To express her concerns, Ms. Woolums recorded a protest song, “When They Tore Down Washington Square Park.” And once work started on the redesign, she staked out the park, hiding behind construction barriers to photograph what she said were bones from the potter’s field that were disturbed by the excavations.
A Park Looks to Its Future
In May 2005, the Landmarks Commission approved the plan for the park, and the following October, at a standing-room-only meeting of Community Board 2, a compromise was rejected that would have, among other things, limited the reduction in the plaza space.
In January 2006, the city’s Art Commission also approved the design. The parks department eventually included some concessions, among them a slightly lowered fence, the elimination of gates and the retention of an elevated stage that had been threatened by the changes.
The last of the lawsuits challenging the plans on grounds like environmental damage and the withholding of information was defeated in December 2007. Within days, the construction fences went up.
Parks department officials insist the transformation of Washington Square Park has been one of the most open in the agency’s history.
“The plan for Washington Square went through more revisions than any in my 30 years working in the parks department,” said Mr. Benepe, who seemed excruciatingly tired when he recalled the months of fighting involved in getting the plan approved.

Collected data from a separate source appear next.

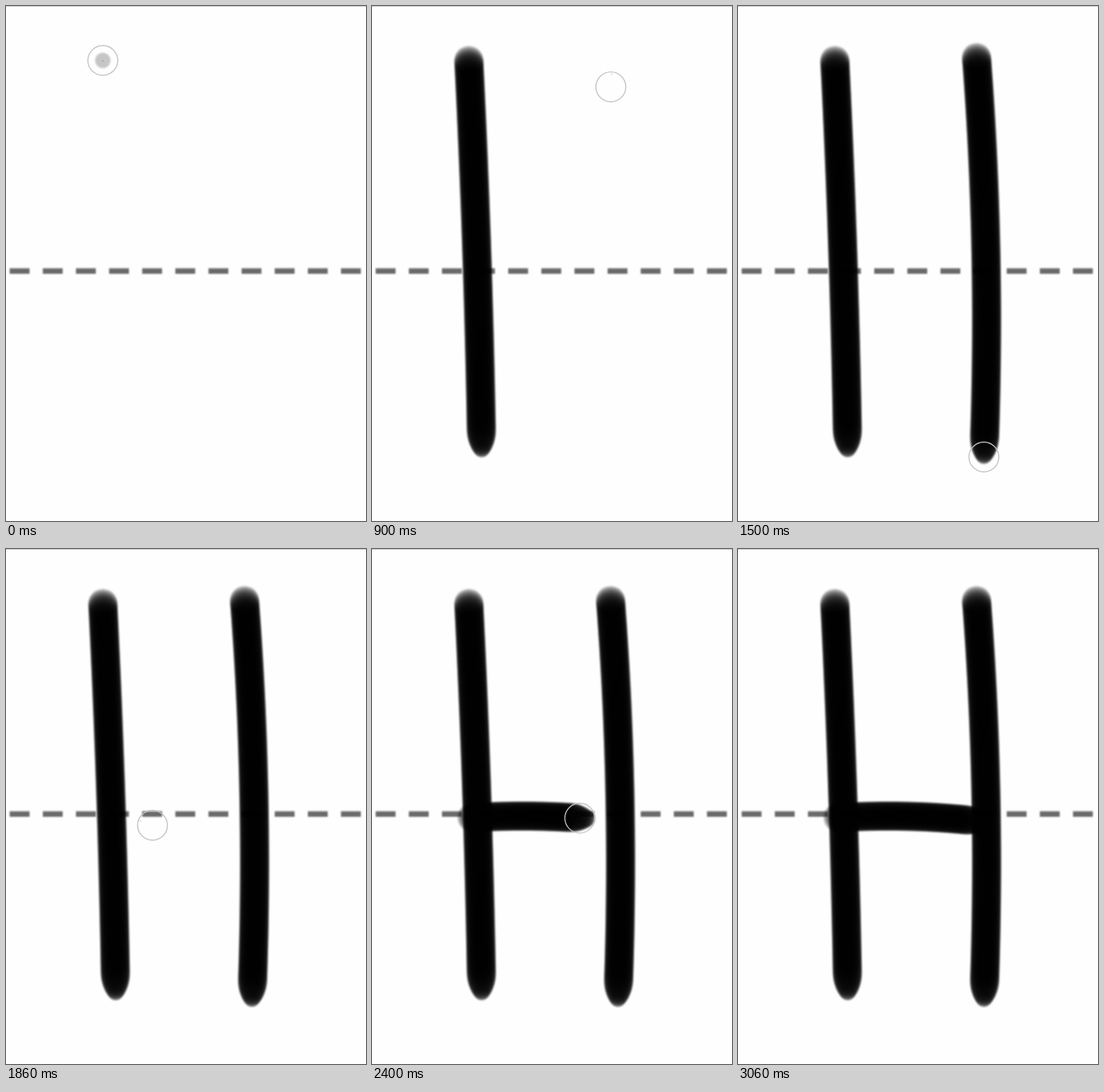
An HTML page with a canvas for the animation above (8640 ms loop, 489 px wide and 700 px high).

```html
<!DOCTYPE html>
<html lang="en">
<head>
<meta charset="utf-8">
<title>Writing the letter H</title>
<style>
  html, body { margin: 0; width: 100%; height: 100%; overflow: hidden; background: #fefefe; }
  canvas { display: block; }
</style>
</head>
<body>
<canvas id="stage" width="489" height="700"></canvas>
<script>
const W = 489, H = 700, LOOP = 8640, EXIT = 3060;
const BRUSH = 20, FLOW = 0.22, SPACING = 2;
const TAPER = 14;  // stamps over which the brush narrows towards its head
const LEAD = 30;   // ms by which the hot spot runs ahead of the ring

const ctx = document.getElementById('stage').getContext('2d');
const layer = document.createElement('canvas');
layer.width = W;
layer.height = H;
const ink = layer.getContext('2d');

// Each move is a quadratic curve that starts where the one before it ended
const moves = [
  { start: 30, end: 420, via: [144.6, 335], to: [149, 604], inked: true },
  { start: 480, end: 980, via: [342, 170], to: [324, 70] },
  { start: 990, end: 1500, via: [344.7, 340], to: [334, 613], inked: true },
  { start: 1520, end: 1970, via: [276, 354], to: [136, 365] },
  { start: 2010, end: 2580, via: [240, 359], to: [335, 371], inked: true },
  { start: 2580, end: EXIT, via: [560, 130], to: [540, 220] }
];
let last = [131.5, 74];
for (const m of moves) {
  m.from = last;
  last = m.to;
}

function pointOn(m, u) {
  const v = 1 - u;
  return [0, 1].map(k =>
    v * v * m.from[k] + 2 * v * u * m.via[k] + u * u * m.to[k]);
}

// Strokes start and stop gently, travel is steady
function progress(m, t) {
  const u = Math.max(0, Math.min(1, (t - m.start) / (m.end - m.start)));
  return m.inked ? (u + u * u * (3 - 2 * u)) / 2 : u;
}

function penAt(t) {
  const m = moves.findLast(m => t >= m.start) || moves[0];
  return pointOn(m, progress(m, t));
}

function disc(c, [x, y], r) {
  c.beginPath();
  c.arc(x, y, r, 0, 2 * Math.PI);
}

function drawPaper() {
  ctx.fillStyle = '#fefefe';
  ctx.fillRect(0, 0, W, H);
  ctx.fillStyle = '#cacaca';
  ctx.fillRect(0, 0, W, 1);
  ctx.filter = 'blur(1.1px)';
  ctx.fillStyle = '#6a6a6a';
  ctx.beginPath();
  for (let x = 5; x < W; x += 45) ctx.rect(x, 356.5, 27, 7.5);
  ctx.fill();
  ctx.filter = 'none';
}

function drawStroke(m, t) {
  const length = Math.hypot(m.to[0] - m.from[0], m.to[1] - m.from[1]);
  const count = Math.round(length / SPACING);
  const head = progress(m, t) * count;
  for (let i = 0; i <= head; i++) {
    const near = Math.max(0, 1 - (head - i) / TAPER);
    disc(ink, pointOn(m, i / count), BRUSH * (1 - near * near / 2));
    ink.fill();
  }
}

function drawInk(t) {
  ink.clearRect(0, 0, W, H);
  ink.fillStyle = `rgba(0,0,0,${FLOW})`;
  for (const m of moves) {
    if (m.inked && t > m.start) drawStroke(m, t);
  }
  ctx.filter = 'blur(0.8px)';
  ctx.drawImage(layer, 0, 0);
  ctx.filter = 'none';
}

function draw(t) {
  const visible = t < EXIT;
  drawPaper();
  if (visible) {
    ctx.fillStyle = '#cccccc';
    disc(ctx, penAt(t + LEAD), 1);
    ctx.fill();
  }
  drawInk(t + LEAD);
  if (visible) {
    ctx.strokeStyle = '#c2c2c2';
    ctx.lineWidth = 1.4;
    disc(ctx, penAt(t), 20.3);
    ctx.stroke();
  }
}

const origin = performance.now();
function tick() {
  draw((performance.now() - origin) % LOOP);
  requestAnimationFrame(tick);
}
tick();
</script>
</body>
</html>
```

Now, he says, people will come to love the new Washington Square Park and points to Abingdon Square, another Vellonakis renovation that was also controversial but which Mr. Benepe says is now beloved by its community.
“For most people who live in New York,” Mr. Benepe said, “what they want in a park is to get away, get some photosynthesis, birds chirping, perhaps hear a guitar. They have that now. Most people will not remember what all the fuss was about.”
Yet the criticism barrels on.
Ms. Swan, who lived for eight years at Hudson and Jane Streets in the Village and now lives in Kensington, Brooklyn, still visits the park twice a week.
She hopes that when Phase 1 of the renovation is completed and Phase 2 begins next year on the southwest, southeast and northeast quadrants of the square, she may still be able to persuade parks department officials to save some of the trees or the pathways or the alcove seating that she says was such a facilitator of conversation.
“The biggest question people ask is, ‘Why?’ ” Ms. Swan said. “ ‘Why are they doing this?’
“There was a huge mass of people who fought for three to four years,” she added. “A lot soon ran out of steam, but there are still some people fighting. Though I am not sure a lot can be done.”